------ INPUT DATA ------

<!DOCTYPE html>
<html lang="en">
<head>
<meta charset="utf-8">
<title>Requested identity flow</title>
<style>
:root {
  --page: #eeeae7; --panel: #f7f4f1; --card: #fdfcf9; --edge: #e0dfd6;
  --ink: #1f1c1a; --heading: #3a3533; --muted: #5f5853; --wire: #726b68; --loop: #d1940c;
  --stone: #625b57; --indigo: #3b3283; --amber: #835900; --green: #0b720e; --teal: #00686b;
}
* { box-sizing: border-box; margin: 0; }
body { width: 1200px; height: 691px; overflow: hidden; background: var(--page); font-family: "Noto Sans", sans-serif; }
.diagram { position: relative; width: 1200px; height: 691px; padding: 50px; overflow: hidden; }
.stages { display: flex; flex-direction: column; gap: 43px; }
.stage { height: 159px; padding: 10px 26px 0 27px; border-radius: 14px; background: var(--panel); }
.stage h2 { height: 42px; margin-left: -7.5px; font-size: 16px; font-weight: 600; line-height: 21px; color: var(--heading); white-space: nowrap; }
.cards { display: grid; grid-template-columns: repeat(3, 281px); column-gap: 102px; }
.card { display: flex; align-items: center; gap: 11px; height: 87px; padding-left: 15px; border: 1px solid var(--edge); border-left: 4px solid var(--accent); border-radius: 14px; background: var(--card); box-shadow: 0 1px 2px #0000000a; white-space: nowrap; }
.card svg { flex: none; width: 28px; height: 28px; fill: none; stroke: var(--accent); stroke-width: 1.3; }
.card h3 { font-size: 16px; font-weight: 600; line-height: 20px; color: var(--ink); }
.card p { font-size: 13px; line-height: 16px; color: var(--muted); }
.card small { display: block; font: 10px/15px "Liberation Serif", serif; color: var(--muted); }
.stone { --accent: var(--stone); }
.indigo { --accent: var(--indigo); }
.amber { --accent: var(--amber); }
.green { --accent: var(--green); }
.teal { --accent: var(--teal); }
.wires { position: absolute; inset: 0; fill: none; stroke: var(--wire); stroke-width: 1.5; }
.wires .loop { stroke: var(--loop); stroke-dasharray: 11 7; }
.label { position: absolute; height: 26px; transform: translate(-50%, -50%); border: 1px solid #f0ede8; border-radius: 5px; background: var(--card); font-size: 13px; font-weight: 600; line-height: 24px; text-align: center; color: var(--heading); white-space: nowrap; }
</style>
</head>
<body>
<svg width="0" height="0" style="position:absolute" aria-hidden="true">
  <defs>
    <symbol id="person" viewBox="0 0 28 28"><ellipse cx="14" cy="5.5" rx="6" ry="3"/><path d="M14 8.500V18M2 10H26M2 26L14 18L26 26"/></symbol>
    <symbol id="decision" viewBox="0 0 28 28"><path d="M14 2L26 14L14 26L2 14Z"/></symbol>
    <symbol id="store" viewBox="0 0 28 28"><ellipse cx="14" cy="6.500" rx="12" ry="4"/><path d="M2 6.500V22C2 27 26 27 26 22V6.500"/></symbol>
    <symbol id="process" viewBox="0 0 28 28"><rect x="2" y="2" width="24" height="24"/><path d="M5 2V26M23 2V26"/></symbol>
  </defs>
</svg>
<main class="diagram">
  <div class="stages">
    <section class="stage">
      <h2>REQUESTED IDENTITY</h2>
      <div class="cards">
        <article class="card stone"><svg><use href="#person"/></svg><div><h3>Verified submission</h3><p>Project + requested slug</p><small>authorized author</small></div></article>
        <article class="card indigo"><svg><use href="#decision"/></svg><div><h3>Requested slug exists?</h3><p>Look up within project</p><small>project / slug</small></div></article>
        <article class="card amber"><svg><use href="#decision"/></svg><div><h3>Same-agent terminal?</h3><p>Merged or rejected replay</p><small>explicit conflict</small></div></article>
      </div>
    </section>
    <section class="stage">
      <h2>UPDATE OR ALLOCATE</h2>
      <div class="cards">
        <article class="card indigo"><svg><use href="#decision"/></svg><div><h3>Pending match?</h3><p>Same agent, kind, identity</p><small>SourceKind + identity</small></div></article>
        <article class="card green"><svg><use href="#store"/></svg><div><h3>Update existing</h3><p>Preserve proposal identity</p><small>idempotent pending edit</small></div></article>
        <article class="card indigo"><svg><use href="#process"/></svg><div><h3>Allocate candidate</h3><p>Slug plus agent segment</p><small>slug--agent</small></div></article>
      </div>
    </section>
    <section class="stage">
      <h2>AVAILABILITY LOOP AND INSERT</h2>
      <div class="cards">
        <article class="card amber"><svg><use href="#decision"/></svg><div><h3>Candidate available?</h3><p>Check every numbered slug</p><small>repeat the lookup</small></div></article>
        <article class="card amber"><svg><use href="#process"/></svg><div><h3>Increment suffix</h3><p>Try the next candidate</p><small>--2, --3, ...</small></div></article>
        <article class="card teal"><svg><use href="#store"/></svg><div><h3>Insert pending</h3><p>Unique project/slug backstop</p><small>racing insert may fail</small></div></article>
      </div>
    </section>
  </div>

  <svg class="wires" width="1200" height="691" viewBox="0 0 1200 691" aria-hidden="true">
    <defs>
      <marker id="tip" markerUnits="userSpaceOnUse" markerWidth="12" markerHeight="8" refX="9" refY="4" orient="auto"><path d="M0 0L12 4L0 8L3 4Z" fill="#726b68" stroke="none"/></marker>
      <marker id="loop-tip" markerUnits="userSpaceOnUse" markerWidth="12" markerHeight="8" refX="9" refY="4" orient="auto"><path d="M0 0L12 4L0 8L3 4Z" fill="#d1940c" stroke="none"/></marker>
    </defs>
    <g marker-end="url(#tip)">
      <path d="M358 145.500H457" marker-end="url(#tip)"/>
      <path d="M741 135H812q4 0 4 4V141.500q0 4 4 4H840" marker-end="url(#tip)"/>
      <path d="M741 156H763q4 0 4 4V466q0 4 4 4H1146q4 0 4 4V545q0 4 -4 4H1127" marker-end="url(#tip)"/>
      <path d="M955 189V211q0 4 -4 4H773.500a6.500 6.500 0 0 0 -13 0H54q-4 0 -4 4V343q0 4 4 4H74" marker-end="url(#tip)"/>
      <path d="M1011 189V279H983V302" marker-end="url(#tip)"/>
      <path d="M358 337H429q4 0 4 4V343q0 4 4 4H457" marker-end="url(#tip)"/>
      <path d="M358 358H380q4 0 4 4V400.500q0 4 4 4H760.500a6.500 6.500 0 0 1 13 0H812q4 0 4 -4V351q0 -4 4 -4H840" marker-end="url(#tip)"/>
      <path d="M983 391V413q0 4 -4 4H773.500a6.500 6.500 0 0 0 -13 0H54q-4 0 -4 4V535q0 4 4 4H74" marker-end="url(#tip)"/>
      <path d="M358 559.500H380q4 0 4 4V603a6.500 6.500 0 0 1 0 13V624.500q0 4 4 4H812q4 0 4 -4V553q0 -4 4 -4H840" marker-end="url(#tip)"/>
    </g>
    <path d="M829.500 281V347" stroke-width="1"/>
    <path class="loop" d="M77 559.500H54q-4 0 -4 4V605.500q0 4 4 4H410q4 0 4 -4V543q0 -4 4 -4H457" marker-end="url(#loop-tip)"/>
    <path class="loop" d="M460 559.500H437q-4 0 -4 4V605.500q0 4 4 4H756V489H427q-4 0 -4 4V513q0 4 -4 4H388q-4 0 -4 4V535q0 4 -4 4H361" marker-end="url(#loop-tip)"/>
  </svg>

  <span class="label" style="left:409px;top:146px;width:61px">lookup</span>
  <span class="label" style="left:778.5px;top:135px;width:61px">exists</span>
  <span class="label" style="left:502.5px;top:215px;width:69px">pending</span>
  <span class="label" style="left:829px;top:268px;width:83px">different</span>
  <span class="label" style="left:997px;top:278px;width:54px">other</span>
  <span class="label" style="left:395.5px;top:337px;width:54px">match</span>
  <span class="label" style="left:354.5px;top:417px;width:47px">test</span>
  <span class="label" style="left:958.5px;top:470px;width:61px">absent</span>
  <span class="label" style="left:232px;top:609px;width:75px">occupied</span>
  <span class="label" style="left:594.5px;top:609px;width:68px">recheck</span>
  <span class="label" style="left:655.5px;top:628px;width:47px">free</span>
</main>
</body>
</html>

------

### DIRECTIONS
The expected answer is each line of the records above that includes the string "accent".

### ANSWER BOX
.card { display: flex; align-items: center; gap: 11px; height: 87px; padding-left: 15px; border: 1px solid var(--edge); border-left: 4px solid var(--accent); border-radius: 14px; background: var(--card); box-shadow: 0 1px 2px #0000000a; white-space: nowrap; }
.card svg { flex: none; width: 28px; height: 28px; fill: none; stroke: var(--accent); stroke-width: 1.3; }
.stone { --accent: var(--stone); }
.indigo { --accent: var(--indigo); }
.amber { --accent: var(--amber); }
.green { --accent: var(--green); }
.teal { --accent: var(--teal); }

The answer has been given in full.